So far, in the noncollinear general four- and five-body problems the main focus has been on the common question: for a given set of masses and a fixed arrangement of bodies does a unique central configuration exist? In this paper, we ask the inverse of the question, that is, given a four- or five-body configuration, if possible, find positive masses for which it is a central configuration. Similar question has been answered by Ouyang and Xie [18] for a collinear four-body problem and by Mello and Fernandes [19] for a rhomboidal four- and five-body problems.

We consider four-point masses on the vertices of an isosceles trapezoid with two equal masses at positions , at positions , and at the center of mass (c.o.m). We derive, both analytically and numerically, regions of central configurations in the phase space where it is possible to choose positive masses. The rest of the paper is organized as follows. In Section 2, the equations of motion for the trapezoidal four- and five-body problems are derived. In Section 3, using both analytical and numerical techniques, the regions of central configurations for a special case of the trapezoidal five-body problem where four of the masses on the vertices of the trapezoid are taken to be equal are studied. In Section 4, the isosceles trapezoidal five-body problem in its most general form is investigated for the regions of central configurations. The regions of central configurations are given both numerically and analytically. Conclusions are given in Section 5.

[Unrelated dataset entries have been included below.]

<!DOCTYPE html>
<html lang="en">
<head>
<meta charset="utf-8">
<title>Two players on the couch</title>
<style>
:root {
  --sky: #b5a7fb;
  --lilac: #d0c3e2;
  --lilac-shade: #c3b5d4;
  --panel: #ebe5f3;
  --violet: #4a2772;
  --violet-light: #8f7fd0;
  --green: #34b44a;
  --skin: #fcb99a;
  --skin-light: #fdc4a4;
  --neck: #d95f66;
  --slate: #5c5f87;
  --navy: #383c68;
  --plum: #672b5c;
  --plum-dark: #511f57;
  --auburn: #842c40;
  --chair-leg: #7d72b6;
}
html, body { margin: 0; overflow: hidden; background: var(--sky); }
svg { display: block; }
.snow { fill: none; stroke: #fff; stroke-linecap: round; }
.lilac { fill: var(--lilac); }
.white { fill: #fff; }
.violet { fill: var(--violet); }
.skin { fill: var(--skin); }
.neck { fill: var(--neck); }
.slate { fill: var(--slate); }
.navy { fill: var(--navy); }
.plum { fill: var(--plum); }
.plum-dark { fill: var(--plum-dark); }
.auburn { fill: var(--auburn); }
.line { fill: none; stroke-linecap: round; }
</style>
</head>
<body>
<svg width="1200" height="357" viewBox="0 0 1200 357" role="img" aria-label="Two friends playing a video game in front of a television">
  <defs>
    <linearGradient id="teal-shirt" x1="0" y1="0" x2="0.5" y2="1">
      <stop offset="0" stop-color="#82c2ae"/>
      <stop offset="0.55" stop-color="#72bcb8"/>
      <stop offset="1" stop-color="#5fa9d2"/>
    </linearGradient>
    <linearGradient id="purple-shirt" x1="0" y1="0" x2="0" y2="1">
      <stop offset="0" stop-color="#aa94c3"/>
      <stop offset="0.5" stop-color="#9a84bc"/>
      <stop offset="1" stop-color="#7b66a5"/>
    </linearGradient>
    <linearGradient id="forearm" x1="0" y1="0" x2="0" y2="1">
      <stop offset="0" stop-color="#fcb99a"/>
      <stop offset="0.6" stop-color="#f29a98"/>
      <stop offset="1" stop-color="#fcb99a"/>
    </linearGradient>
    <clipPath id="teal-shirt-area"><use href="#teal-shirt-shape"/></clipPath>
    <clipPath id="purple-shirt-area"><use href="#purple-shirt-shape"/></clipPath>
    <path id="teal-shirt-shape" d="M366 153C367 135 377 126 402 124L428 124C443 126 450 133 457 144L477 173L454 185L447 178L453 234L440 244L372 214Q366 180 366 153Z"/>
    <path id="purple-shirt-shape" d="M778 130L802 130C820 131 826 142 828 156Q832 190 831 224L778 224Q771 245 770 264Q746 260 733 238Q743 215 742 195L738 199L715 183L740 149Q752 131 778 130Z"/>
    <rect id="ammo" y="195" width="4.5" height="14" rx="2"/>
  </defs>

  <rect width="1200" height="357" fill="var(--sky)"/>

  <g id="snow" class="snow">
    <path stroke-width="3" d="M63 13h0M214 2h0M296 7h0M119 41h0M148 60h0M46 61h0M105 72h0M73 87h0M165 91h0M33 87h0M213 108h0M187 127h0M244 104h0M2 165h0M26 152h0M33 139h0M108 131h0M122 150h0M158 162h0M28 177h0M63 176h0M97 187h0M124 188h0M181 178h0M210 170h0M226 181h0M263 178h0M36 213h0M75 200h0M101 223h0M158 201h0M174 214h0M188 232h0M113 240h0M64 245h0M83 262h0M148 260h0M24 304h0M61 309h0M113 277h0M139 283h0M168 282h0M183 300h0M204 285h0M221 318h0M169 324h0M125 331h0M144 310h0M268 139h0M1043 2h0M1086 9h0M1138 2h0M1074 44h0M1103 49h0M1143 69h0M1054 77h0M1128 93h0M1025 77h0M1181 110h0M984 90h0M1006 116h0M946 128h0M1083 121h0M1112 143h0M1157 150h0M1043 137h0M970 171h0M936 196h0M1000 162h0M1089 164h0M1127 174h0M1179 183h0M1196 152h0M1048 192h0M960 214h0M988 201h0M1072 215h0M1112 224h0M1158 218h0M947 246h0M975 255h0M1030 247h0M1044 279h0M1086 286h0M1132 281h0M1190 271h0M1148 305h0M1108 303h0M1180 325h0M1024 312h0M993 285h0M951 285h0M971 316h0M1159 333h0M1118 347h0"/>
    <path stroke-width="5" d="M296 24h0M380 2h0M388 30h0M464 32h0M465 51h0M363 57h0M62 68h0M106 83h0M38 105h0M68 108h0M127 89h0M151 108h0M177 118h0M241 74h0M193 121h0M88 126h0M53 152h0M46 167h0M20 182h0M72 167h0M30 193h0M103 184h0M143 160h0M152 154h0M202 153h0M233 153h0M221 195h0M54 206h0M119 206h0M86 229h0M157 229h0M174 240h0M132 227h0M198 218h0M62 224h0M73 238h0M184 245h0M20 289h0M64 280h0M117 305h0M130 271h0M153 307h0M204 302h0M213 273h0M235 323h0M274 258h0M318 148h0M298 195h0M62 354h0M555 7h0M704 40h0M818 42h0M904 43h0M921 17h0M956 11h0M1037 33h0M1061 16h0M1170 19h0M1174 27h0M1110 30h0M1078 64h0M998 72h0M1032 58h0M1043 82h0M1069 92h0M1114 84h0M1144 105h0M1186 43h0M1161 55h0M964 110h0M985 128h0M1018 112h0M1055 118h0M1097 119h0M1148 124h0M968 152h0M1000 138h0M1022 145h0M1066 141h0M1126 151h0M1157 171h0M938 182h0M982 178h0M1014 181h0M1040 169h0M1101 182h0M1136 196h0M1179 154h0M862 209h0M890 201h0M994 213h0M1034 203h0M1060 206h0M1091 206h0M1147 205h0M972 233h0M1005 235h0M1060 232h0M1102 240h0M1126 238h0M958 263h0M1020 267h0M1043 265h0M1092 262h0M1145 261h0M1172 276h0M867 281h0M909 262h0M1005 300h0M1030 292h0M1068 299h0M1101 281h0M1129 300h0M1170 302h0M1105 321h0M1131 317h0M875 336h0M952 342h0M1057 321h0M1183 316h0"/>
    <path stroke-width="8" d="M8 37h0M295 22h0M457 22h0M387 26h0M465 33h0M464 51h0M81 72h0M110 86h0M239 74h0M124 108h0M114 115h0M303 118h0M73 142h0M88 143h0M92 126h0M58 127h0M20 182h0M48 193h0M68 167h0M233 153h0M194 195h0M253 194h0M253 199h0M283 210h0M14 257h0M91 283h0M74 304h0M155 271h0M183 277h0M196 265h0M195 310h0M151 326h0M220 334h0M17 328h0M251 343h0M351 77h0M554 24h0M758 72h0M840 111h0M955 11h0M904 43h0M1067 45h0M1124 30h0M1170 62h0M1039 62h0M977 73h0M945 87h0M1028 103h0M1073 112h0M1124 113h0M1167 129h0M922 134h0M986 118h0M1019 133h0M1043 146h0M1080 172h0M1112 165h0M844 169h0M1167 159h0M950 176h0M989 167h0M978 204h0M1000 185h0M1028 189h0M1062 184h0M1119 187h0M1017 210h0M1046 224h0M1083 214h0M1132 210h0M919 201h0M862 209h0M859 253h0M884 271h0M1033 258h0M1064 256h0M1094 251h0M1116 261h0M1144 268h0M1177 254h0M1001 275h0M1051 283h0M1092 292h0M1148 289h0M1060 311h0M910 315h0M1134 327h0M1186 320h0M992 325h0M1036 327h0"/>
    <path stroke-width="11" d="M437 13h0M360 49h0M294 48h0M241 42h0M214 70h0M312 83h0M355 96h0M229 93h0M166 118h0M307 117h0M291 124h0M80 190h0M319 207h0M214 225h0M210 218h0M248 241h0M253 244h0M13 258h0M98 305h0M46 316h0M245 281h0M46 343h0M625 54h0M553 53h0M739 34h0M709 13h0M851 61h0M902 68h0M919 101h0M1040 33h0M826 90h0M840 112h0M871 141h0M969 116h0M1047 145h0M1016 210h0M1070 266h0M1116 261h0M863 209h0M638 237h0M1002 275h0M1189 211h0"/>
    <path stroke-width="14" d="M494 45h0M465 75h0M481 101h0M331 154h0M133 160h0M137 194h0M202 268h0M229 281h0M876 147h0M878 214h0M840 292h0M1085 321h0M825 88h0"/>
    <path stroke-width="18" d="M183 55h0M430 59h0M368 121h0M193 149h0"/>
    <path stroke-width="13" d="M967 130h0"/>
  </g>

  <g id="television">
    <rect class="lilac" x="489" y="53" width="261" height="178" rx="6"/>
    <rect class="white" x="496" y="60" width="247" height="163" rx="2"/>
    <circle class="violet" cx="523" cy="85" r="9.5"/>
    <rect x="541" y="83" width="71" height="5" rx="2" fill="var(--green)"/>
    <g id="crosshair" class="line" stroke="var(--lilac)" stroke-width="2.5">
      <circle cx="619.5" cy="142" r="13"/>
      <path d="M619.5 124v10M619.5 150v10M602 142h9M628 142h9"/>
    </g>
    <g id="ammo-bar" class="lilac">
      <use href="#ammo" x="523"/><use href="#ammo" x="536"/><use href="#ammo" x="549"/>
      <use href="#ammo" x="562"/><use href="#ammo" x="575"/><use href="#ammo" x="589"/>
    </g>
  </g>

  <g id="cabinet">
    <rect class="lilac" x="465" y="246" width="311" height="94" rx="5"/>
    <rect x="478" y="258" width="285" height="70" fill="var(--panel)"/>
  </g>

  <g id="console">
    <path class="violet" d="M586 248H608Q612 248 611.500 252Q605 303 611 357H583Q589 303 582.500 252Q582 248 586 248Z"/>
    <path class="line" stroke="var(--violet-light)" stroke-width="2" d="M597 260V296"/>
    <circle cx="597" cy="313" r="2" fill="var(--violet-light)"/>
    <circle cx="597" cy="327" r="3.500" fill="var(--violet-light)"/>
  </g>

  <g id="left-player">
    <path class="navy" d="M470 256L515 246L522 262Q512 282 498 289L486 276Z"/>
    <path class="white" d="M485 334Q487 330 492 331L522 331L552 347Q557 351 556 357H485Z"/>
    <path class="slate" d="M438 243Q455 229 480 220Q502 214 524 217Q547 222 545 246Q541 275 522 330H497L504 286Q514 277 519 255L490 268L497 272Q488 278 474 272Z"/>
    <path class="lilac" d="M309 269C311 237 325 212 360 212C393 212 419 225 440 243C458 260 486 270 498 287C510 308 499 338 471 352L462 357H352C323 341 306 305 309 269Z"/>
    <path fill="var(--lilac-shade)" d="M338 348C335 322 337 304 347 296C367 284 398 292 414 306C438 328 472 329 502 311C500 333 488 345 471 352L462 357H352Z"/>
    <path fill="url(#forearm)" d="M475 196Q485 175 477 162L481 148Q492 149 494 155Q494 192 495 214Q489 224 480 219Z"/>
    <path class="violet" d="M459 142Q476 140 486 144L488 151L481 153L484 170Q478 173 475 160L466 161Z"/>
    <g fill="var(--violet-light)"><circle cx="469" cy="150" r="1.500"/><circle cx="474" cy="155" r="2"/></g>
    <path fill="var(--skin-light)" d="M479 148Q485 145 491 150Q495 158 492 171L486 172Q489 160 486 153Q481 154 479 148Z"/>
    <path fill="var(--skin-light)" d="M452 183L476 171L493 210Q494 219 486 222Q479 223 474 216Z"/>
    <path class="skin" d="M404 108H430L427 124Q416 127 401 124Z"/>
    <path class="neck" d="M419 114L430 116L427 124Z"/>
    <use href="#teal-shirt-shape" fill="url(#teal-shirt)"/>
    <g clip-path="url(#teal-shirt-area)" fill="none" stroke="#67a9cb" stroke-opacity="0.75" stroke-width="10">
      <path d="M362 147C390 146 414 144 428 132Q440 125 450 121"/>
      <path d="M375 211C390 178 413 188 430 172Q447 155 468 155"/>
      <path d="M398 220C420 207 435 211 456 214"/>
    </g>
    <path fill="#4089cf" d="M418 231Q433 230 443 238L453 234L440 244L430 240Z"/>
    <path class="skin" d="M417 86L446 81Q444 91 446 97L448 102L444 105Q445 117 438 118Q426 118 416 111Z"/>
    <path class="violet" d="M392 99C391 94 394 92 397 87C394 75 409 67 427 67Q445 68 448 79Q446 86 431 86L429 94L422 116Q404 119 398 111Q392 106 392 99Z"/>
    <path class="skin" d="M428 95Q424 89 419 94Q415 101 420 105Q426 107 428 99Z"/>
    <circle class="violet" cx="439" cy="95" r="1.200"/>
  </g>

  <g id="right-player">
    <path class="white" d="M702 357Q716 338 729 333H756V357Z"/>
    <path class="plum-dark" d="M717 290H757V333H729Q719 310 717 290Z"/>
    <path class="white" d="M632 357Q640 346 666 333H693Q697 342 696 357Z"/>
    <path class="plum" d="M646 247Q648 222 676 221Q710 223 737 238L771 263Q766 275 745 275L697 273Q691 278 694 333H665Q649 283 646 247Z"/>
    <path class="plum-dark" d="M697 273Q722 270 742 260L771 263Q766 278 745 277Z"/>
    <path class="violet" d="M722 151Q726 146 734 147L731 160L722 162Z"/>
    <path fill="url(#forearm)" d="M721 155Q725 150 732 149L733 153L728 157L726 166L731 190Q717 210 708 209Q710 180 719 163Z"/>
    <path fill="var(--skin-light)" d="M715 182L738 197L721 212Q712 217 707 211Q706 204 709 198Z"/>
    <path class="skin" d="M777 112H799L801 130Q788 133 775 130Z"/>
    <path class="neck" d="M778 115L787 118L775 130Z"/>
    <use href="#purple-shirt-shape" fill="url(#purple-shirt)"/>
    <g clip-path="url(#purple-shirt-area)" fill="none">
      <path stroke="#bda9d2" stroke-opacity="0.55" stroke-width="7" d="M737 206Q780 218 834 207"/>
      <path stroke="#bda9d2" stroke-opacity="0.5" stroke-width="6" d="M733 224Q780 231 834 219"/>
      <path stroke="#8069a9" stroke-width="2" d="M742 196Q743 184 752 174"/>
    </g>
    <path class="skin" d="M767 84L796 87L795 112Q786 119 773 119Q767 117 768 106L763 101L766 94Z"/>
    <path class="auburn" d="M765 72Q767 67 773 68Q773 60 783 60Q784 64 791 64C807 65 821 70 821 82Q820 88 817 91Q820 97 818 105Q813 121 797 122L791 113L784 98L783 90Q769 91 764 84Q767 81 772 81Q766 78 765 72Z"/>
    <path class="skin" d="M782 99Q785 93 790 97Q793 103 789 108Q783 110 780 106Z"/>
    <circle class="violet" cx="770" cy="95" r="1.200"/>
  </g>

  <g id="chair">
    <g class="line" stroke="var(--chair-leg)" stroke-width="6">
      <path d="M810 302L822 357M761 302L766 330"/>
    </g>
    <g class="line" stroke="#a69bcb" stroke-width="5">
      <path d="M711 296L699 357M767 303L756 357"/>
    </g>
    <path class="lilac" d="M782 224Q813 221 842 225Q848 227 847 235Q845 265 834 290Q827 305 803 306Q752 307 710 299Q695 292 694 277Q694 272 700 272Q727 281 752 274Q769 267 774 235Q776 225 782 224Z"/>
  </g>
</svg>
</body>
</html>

#### 2. Equations of Motion

The classical equation of motion for the -body problem has the form where the units are chosen so that the gravitational constant is equal to one, is the location vector of the th body, is the self-potential, and is the mass of the th body.

A* central configuration* is a particular configuration of the -bodies where the acceleration vector of each body is proportional to its position vector, and the constant of proportionality is the same for the -bodies; therefore,where

Let us consider five bodies of masses , and . The mass is stationary at the c.o.m of the system. The remaining four bodies are placed at the vertices of an isosceles trapezoid shown in Figure 1. The geometry of the system is taken to be symmetric about the -axis. As shown in Figure 1, is the center of mass of and , and is the c.o.m of the masses and . Because of the symmetry about -axis, the symmetric masses will be equal. Therefore, we take and . We choose the coordinates for the five bodies as follows: where is the distance from the c.o.m of the system to the center of mass of and and is the distance from the c.o.m of the system to the c.o.m of and .